WHAT IS REQUIRED –
The entries below contain a line with "255L229 230H257L262 260L280" and a line with "267L255 274L250 284L245". Retype exactly everything from the first down to the second, both included, and nothing else.

INPUT RECORDS –
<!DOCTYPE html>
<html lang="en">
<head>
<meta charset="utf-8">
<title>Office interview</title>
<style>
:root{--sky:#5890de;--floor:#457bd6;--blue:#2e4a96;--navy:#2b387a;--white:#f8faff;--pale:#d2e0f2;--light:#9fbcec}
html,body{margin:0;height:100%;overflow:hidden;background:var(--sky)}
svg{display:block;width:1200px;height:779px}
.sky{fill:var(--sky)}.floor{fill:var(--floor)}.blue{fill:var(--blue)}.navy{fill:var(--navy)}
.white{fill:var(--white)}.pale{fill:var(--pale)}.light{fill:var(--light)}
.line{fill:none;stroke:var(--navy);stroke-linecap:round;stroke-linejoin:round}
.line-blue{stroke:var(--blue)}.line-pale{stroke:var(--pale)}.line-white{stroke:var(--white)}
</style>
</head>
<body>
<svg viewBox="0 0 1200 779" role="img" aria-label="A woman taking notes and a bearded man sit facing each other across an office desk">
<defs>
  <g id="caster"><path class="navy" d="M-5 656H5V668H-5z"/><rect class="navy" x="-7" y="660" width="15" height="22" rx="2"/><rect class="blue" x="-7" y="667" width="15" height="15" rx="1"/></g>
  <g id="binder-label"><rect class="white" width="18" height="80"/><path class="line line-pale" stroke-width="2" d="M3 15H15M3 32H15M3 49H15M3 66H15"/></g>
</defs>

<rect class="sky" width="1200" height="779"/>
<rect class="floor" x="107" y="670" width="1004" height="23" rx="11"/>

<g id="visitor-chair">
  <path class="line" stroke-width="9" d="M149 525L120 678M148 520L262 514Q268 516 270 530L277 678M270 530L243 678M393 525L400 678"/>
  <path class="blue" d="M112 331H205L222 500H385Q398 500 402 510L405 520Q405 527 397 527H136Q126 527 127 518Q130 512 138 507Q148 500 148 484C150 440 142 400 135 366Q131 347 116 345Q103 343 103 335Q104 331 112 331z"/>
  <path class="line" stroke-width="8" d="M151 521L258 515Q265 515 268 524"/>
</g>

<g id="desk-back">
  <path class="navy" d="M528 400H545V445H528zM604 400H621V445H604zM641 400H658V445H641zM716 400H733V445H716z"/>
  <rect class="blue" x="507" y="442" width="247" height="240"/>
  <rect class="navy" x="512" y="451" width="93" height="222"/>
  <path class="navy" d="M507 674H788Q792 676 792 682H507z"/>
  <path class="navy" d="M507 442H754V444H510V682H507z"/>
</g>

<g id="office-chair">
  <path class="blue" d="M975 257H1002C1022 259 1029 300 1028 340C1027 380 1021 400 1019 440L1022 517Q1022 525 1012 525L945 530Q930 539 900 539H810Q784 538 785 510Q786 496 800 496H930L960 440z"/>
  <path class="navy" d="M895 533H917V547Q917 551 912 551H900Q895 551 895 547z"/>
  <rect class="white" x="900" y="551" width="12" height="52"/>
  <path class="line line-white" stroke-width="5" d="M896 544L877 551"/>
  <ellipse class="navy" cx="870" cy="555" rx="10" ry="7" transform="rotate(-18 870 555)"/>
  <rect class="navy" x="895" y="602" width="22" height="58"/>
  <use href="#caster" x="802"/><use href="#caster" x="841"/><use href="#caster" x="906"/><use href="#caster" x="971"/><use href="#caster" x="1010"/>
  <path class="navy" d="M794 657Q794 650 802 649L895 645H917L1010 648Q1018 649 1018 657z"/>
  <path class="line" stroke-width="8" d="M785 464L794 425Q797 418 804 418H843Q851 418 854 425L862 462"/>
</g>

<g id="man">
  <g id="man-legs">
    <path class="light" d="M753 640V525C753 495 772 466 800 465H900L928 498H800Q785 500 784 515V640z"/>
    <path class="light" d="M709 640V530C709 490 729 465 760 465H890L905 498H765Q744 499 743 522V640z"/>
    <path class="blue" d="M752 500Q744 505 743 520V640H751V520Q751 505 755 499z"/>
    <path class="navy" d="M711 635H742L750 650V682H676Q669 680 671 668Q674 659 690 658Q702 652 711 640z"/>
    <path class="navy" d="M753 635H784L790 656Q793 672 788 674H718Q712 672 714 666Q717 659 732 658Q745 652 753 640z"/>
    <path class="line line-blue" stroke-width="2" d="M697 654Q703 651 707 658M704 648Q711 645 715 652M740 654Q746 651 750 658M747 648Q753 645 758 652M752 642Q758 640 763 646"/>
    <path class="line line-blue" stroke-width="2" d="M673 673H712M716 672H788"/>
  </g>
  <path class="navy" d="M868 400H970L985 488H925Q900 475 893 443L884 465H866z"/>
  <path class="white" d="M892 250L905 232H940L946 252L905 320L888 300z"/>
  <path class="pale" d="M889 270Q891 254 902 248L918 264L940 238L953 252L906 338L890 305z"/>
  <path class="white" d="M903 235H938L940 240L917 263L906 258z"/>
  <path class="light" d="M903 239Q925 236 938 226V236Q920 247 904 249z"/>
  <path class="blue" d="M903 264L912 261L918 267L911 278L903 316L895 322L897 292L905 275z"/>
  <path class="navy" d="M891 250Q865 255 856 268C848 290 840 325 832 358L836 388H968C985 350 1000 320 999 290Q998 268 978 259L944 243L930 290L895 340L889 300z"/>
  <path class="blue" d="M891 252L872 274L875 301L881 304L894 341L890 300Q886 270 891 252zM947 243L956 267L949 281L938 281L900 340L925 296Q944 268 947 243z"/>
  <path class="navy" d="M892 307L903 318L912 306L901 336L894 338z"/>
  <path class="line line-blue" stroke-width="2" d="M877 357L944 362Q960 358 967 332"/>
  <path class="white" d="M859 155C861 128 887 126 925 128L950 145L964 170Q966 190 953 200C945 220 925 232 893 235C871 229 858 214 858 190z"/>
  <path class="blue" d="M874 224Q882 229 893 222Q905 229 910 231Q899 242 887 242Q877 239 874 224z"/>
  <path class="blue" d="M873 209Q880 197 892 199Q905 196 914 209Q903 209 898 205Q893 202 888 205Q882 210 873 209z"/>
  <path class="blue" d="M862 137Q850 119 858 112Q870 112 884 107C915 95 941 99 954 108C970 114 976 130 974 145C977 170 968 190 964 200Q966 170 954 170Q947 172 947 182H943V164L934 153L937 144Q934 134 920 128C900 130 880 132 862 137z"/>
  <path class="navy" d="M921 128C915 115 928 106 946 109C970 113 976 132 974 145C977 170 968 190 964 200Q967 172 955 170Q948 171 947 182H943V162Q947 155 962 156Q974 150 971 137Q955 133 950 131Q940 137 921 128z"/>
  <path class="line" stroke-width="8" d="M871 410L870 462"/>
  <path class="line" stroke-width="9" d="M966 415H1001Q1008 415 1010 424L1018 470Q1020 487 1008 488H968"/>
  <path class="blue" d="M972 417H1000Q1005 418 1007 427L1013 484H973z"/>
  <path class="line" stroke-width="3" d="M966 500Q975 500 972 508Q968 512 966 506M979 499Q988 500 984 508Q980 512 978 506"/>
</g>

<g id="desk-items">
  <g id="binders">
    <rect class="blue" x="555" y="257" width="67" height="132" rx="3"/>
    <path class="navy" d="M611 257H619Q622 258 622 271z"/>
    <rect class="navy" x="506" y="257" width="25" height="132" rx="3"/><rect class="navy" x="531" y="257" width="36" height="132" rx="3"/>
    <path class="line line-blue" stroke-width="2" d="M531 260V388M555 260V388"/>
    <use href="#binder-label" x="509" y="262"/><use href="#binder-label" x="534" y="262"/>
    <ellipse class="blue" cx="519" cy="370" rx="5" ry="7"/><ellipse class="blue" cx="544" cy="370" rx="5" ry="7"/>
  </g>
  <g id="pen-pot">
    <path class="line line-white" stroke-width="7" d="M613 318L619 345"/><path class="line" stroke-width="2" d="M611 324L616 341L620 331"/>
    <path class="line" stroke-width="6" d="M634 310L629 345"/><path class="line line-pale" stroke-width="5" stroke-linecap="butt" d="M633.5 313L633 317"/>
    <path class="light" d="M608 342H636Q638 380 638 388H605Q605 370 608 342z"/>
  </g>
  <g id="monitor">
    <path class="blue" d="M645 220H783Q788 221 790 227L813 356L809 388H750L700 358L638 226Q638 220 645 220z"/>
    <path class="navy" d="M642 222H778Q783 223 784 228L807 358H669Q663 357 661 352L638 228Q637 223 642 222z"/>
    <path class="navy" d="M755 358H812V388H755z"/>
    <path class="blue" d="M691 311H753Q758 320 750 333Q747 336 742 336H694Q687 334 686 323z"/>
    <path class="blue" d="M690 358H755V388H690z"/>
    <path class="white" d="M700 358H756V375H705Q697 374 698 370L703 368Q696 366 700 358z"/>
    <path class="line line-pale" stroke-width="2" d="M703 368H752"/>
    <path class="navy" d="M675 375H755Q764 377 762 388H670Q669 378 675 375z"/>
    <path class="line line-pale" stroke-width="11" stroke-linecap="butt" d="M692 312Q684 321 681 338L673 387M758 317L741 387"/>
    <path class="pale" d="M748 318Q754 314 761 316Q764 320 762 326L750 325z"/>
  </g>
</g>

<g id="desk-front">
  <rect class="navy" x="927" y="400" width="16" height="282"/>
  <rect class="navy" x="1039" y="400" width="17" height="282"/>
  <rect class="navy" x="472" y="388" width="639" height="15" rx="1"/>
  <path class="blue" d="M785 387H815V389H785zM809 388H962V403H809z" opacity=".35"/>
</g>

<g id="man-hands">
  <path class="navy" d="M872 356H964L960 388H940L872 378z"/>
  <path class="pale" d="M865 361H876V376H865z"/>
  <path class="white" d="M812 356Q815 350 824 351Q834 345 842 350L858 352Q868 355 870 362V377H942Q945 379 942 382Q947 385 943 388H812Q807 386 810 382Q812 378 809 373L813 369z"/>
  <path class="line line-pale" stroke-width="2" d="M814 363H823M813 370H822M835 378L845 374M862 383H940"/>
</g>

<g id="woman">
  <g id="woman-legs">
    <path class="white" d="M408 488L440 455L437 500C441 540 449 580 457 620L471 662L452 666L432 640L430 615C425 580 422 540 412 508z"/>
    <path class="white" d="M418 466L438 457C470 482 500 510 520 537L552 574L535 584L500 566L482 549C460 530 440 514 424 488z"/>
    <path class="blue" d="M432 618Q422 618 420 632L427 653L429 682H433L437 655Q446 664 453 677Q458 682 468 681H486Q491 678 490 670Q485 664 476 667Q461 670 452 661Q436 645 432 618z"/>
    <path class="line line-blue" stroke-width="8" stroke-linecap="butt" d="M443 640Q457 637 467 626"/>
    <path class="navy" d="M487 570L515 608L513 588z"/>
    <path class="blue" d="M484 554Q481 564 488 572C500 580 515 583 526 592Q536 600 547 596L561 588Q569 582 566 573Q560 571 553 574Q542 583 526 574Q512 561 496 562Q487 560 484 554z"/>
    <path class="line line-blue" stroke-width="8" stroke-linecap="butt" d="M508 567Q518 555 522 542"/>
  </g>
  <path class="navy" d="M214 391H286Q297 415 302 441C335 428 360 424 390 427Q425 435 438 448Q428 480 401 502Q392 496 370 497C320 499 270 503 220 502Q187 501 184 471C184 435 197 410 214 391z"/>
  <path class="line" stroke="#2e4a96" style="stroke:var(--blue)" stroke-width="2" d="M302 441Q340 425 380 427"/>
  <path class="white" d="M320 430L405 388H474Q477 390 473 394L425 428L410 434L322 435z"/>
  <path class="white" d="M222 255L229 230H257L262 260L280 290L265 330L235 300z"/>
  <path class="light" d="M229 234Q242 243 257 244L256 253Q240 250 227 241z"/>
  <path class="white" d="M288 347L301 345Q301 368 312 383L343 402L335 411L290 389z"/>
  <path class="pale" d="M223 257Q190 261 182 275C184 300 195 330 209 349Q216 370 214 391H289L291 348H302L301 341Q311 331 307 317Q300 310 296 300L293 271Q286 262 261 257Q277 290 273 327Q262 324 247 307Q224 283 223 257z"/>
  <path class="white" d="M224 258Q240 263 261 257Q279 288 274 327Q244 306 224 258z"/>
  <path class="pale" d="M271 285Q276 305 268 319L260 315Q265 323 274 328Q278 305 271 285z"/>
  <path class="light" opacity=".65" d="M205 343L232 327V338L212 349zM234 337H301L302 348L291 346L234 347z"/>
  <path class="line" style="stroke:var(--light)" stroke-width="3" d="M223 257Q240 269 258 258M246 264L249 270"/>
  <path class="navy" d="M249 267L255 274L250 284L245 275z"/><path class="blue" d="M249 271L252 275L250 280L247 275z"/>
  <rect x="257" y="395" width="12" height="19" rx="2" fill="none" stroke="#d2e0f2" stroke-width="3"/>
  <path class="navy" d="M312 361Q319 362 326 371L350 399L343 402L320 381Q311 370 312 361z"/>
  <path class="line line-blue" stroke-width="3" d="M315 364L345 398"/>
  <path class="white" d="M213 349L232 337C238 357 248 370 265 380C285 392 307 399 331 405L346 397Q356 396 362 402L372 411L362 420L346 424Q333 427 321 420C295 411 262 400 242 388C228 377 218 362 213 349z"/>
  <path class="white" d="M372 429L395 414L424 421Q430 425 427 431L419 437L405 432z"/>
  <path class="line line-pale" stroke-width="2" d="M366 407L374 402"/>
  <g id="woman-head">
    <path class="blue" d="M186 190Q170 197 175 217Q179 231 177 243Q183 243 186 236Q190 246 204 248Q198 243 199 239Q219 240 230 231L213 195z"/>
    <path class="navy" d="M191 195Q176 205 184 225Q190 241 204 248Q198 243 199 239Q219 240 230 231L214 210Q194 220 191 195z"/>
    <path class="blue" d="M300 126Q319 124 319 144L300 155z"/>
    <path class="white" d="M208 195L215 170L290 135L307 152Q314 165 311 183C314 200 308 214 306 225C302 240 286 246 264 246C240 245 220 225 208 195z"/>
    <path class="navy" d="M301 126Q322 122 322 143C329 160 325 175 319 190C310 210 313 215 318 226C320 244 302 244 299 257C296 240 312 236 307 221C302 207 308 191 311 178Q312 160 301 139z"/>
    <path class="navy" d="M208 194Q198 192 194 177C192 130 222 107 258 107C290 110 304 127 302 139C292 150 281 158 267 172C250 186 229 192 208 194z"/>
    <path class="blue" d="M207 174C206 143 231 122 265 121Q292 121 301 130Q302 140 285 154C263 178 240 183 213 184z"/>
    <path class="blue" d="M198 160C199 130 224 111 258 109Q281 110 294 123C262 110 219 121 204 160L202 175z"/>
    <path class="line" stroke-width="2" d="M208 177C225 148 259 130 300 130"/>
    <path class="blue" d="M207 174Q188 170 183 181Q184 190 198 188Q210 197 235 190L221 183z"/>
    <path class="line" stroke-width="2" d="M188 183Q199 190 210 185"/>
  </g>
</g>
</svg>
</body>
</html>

ANSWER FOR THE TASK –
  <path class="white" d="M222 255L229 230H257L262 260L280 290L265 330L235 300z"/>
  <path class="light" d="M229 234Q242 243 257 244L256 253Q240 250 227 241z"/>
  <path class="white" d="M288 347L301 345Q301 368 312 383L343 402L335 411L290 389z"/>
  <path class="pale" d="M223 257Q190 261 182 275C184 300 195 330 209 349Q216 370 214 391H289L291 348H302L301 341Q311 331 307 317Q300 310 296 300L293 271Q286 262 261 257Q277 290 273 327Q262 324 247 307Q224 283 223 257z"/>
  <path class="white" d="M224 258Q240 263 261 257Q279 288 274 327Q244 306 224 258z"/>
  <path class="pale" d="M271 285Q276 305 268 319L260 315Q265 323 274 328Q278 305 271 285z"/>
  <path class="light" opacity=".65" d="M205 343L232 327V338L212 349zM234 337H301L302 348L291 346L234 347z"/>
  <path class="line" style="stroke:var(--light)" stroke-width="3" d="M223 257Q240 269 258 258M246 264L249 270"/>
  <path class="navy" d="M249 267L255 274L250 284L245 275z"/><path class="blue" d="M249 271L252 275L250 280L247 275z"/>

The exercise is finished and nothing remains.